═══ Available records ═══

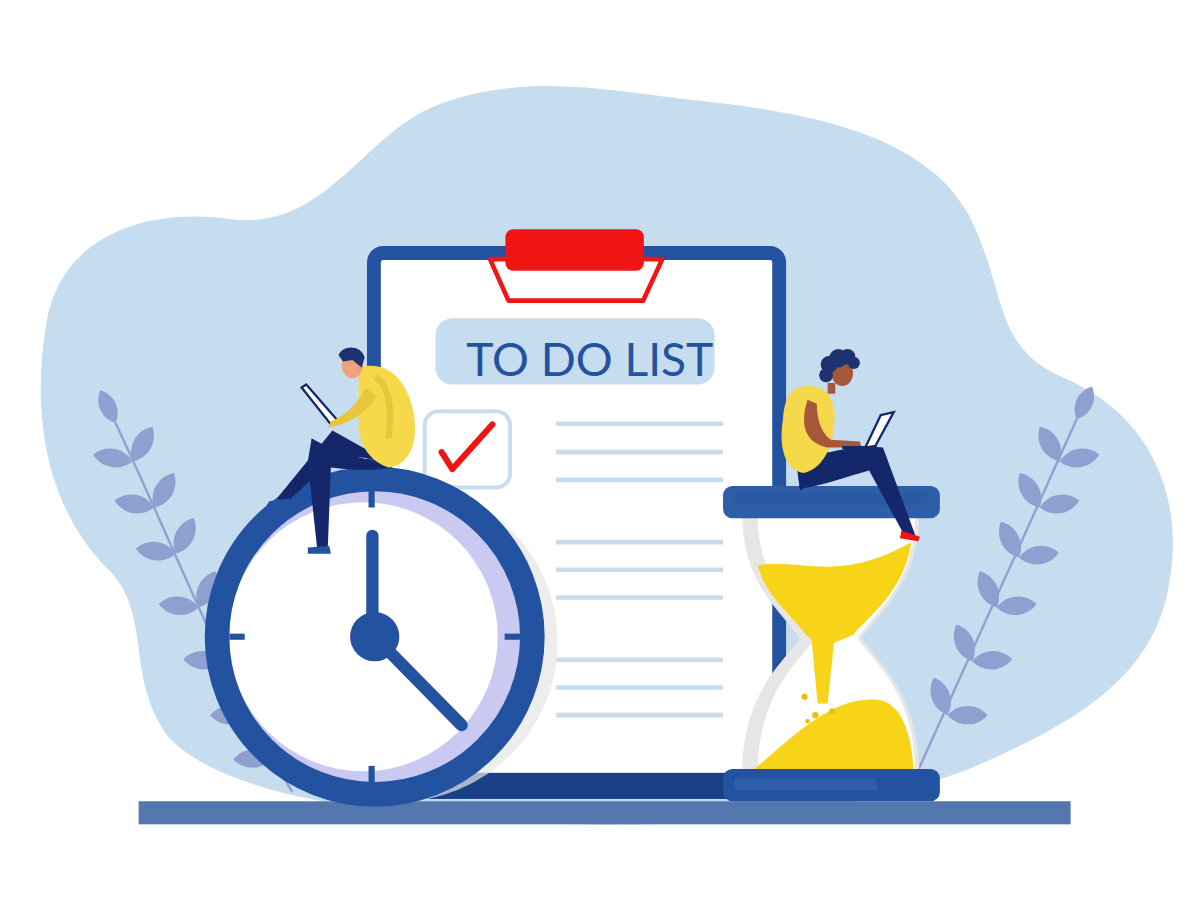
<!DOCTYPE html>
<html lang="en">
<head>
<meta charset="utf-8">
<title>To Do List</title>
<link rel="stylesheet" href="https://fonts.googleapis.com/css2?family=Lato:wght@400&display=swap">
<style>
  :root {
    --bg: #ffffff;
    --blob: #c6dcef;
    --leaf: #8fa0d0;
    --ground: #5577b0;
    --navy: #2352a0;
    --navy-dark: #1b3f86;
    --cap: #2f5ea8;
    --paper: #ffffff;
    --line: #c6dcef;
    --red: #f01414;
    --sand: #f7d417;
    --sand-dark: #e8c00a;
    --glass-shade: #e6e6e6;
    --lavender: #c9c9f2;
    --shirt: #f5d94a;
    --shirt-shade: #e9c53a;
    --pants: #14276a;
    --skin-light: #f0a07a;
    --skin-dark: #a8583a;
    --hair: #1d3270;
    --laptop: #ffffff;
  }
  html, body { margin: 0; padding: 0; overflow: hidden; background: var(--bg); }
  .artboard { display: block; width: 1200px; height: 902px; }
  .title { font-family: "Lato", sans-serif; font-size: 60px; fill: var(--navy); }
</style>
</head>
<body>
<svg class="artboard" viewBox="0 0 1560 1173" xmlns="http://www.w3.org/2000/svg" role="img" aria-label="To do list with clock, hourglass and two people working on laptops">
  <defs>
    <path id="leaf" d="M0 0 C-16 -14 -16 -38 0 -52 C16 -38 16 -14 0 0 Z"/>
    <g id="leaf-pair">
      <use href="#leaf" transform="rotate(-55)"/>
      <use href="#leaf" transform="rotate(55)"/>
    </g>
  </defs>

  <path fill="var(--blob)" d="M60 420 C80 300 200 270 300 285 C420 300 470 180 560 140 C680 90 800 120 900 130 C1040 145 1200 170 1260 280 C1310 380 1290 450 1380 490 C1500 540 1540 650 1520 760 C1500 880 1400 940 1260 1000 C1100 1060 900 1080 700 1070 C500 1060 300 1040 220 960 C160 880 200 800 140 740 C60 660 40 540 60 420 Z"/>

  <g class="branch-left" fill="var(--leaf)">
    <path d="M380 1030 C300 900 230 720 150 550" fill="none" stroke="var(--leaf)" stroke-width="3"/>
    <use href="#leaf" transform="translate(150 550) rotate(-25) scale(0.9)"/>
    <use href="#leaf-pair" transform="translate(172 600) rotate(-25)"/>
    <use href="#leaf-pair" transform="translate(200 660) rotate(-25)"/>
    <use href="#leaf-pair" transform="translate(228 720) rotate(-28)"/>
    <use href="#leaf-pair" transform="translate(258 790) rotate(-30)"/>
    <use href="#leaf-pair" transform="translate(290 860) rotate(-32)"/>
    <use href="#leaf-pair" transform="translate(325 930) rotate(-35)"/>
    <use href="#leaf-pair" transform="translate(355 985) rotate(-38)"/>
  </g>

  <g class="branch-right" fill="var(--leaf)">
    <path d="M1190 1010 C1250 880 1320 720 1400 545" fill="none" stroke="var(--leaf)" stroke-width="3"/>
    <use href="#leaf" transform="translate(1400 545) rotate(25) scale(0.9)"/>
    <use href="#leaf-pair" transform="translate(1378 600) rotate(25)"/>
    <use href="#leaf-pair" transform="translate(1352 660) rotate(25)"/>
    <use href="#leaf-pair" transform="translate(1325 725) rotate(28)"/>
    <use href="#leaf-pair" transform="translate(1296 790) rotate(30)"/>
    <use href="#leaf-pair" transform="translate(1264 860) rotate(32)"/>
    <use href="#leaf-pair" transform="translate(1232 930) rotate(35)"/>
  </g>

  <rect x="180" y="1042" width="1212" height="30" fill="var(--ground)"/>

  <g class="clipboard">
    <rect x="486" y="329" width="527" height="690" rx="12" fill="var(--paper)" stroke="var(--navy)" stroke-width="18"/>
    <rect x="500" y="1005" width="450" height="34" fill="var(--navy-dark)"/>
    <path d="M637 337 H861 L836 391 H661 Z" fill="var(--paper)" stroke="var(--red)" stroke-width="6" stroke-linejoin="round"/>
    <rect x="657" y="298" width="180" height="54" rx="10" fill="var(--red)"/>
    <rect x="566" y="414" width="363" height="86" rx="22" fill="var(--line)"/>
    <text class="title" x="606" y="489">TO DO LIST</text>
    <rect x="552" y="535" width="111" height="99" rx="18" fill="var(--paper)" stroke="var(--line)" stroke-width="5"/>
    <path d="M574 588 L588 610 L640 552" fill="none" stroke="var(--red)" stroke-width="8" stroke-linecap="round" stroke-linejoin="round"/>
    <g class="task-lines" stroke="var(--line)" stroke-width="6">
      <line x1="723" y1="551" x2="940" y2="551"/>
      <line x1="723" y1="588" x2="940" y2="588"/>
      <line x1="723" y1="624" x2="940" y2="624"/>
      <line x1="723" y1="705" x2="940" y2="705"/>
      <line x1="723" y1="741" x2="940" y2="741"/>
      <line x1="723" y1="777" x2="940" y2="777"/>
      <line x1="723" y1="858" x2="940" y2="858"/>
      <line x1="723" y1="894" x2="940" y2="894"/>
      <line x1="723" y1="930" x2="940" y2="930"/>
    </g>
  </g>

  <g class="clock">
    <ellipse cx="515" cy="835" rx="210" ry="208" fill="var(--glass-shade)" opacity="0.7"/>
    <circle cx="487" cy="828" r="190" fill="var(--lavender)"/>
    <circle cx="472" cy="828" r="175" fill="var(--paper)"/>
    <circle cx="487" cy="828" r="205" fill="none" stroke="var(--navy)" stroke-width="32"/>
    <g stroke="var(--navy)" stroke-width="8">
      <line x1="483" y1="638" x2="483" y2="660"/>
      <line x1="483" y1="996" x2="483" y2="1018"/>
      <line x1="298" y1="828" x2="318" y2="828"/>
      <line x1="656" y1="828" x2="676" y2="828"/>
    </g>
    <g stroke="var(--navy)" stroke-linecap="round">
      <line x1="484" y1="828" x2="484" y2="697" stroke-width="16"/>
      <line x1="487" y1="828" x2="600" y2="943" stroke-width="16"/>
    </g>
    <circle cx="487" cy="828" r="32" fill="var(--navy)"/>
  </g>

  <g class="hourglass">
    <path d="M965 670 H1195 C1195 760 1140 800 1120 830 C1140 860 1195 900 1195 1005 H965 C965 900 1020 860 1040 830 C1020 800 965 760 965 670 Z" fill="var(--glass-shade)"/>
    <path d="M985 670 H1190 C1190 760 1135 800 1115 830 C1135 860 1190 900 1190 1005 H985 C985 900 1040 860 1060 830 C1040 800 985 760 985 670 Z" fill="var(--paper)"/>
    <path d="M985 735 C1040 725 1090 760 1185 705 C1175 770 1130 800 1110 825 L1075 840 L1050 828 C1030 800 995 775 985 735 Z" fill="var(--sand)"/>
    <path d="M1055 830 L1085 830 L1076 915 L1063 915 Z" fill="var(--sand)"/>
    <path d="M978 1002 C1030 960 1080 905 1140 910 C1170 912 1185 950 1188 1002 Z" fill="var(--sand)"/>
    <g fill="var(--sand-dark)">
      <circle cx="1046" cy="906" r="4"/><circle cx="1060" cy="930" r="4"/><circle cx="1082" cy="925" r="4"/><circle cx="1050" cy="938" r="3"/>
    </g>
    <rect x="940" y="632" width="282" height="42" rx="12" fill="var(--cap)"/>
    <rect x="955" y="642" width="250" height="14" rx="4" fill="var(--navy)" opacity="0.4"/>
    <rect x="940" y="1000" width="282" height="42" rx="12" fill="var(--navy)"/>
    <rect x="955" y="1012" width="185" height="16" rx="3" fill="var(--cap)"/>
  </g>

  <g class="man-on-clock">
    <path d="M500 598 L432 560 L360 648 L372 654 L438 592 Z" fill="var(--pants)"/>
    <path d="M350 652 L376 648 L378 658 L346 658 Z" fill="var(--navy)"/>
    <path d="M505 600 C470 600 430 585 405 570 L400 600 L412 712 L426 712 L430 608 C460 612 490 612 510 608 Z" fill="var(--pants)"/>
    <path d="M400 712 L428 710 L430 720 L400 720 Z" fill="var(--navy)"/>
    <path d="M466 478 C500 468 530 490 538 540 C544 580 530 605 505 608 C480 600 470 580 466 560 Z" fill="var(--shirt)"/>
    <path d="M488 490 C505 500 510 530 505 570" fill="none" stroke="var(--shirt-shade)" stroke-width="8"/>
    <path d="M398 500 L438 546 L430 552 L392 504 Z" fill="var(--laptop)" stroke="var(--pants)" stroke-width="3"/>
    <path d="M475 505 C465 525 450 540 430 548 L426 556 C455 552 478 535 490 515 Z" fill="var(--shirt-shade)"/>
    <ellipse cx="458" cy="474" rx="14" ry="18" fill="var(--skin-light)"/>
    <path d="M440 462 C445 448 470 448 474 465 L470 478 L458 468 L446 470 Z" fill="var(--hair)"/>
  </g>

  <g class="woman-on-hourglass">
    <path d="M1040 600 C1080 585 1120 578 1148 582 L1190 696 L1178 700 L1130 612 C1100 620 1070 632 1042 635 Z" fill="var(--pants)"/>
    <path d="M1035 600 C1060 585 1110 585 1140 590 L1040 638 Z" fill="var(--pants)"/>
    <path d="M1172 690 L1196 698 L1194 704 L1170 700 Z" fill="var(--red)"/>
    <path d="M1035 505 C1065 495 1085 510 1085 540 C1085 580 1070 610 1045 615 C1020 612 1012 580 1018 545 C1020 520 1026 510 1035 505 Z" fill="var(--shirt)"/>
    <path d="M1050 520 C1040 550 1045 575 1075 582 L1120 582 L1118 574 L1080 572 C1065 560 1062 540 1062 525 Z" fill="var(--skin-dark)"/>
    <path d="M1145 540 L1162 536 L1138 580 L1125 582 Z" fill="var(--laptop)" stroke="var(--pants)" stroke-width="3"/>
    <line x1="1095" y1="582" x2="1140" y2="582" stroke="var(--pants)" stroke-width="4"/>
    <rect x="1076" y="498" width="10" height="14" fill="var(--skin-dark)"/>
    <ellipse cx="1095" cy="485" rx="14" ry="17" fill="var(--skin-dark)"/>
    <g fill="var(--hair)">
      <circle cx="1090" cy="466" r="12"/><circle cx="1078" cy="474" r="11"/><circle cx="1102" cy="464" r="10"/><circle cx="1074" cy="488" r="9"/><circle cx="1110" cy="472" r="8"/>
    </g>
  </g>
</svg>
</body>
</html>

═══

● What this task involves
Lines containing the word "class": say how many there are in the material, with no other text.

● Result for this exercise
10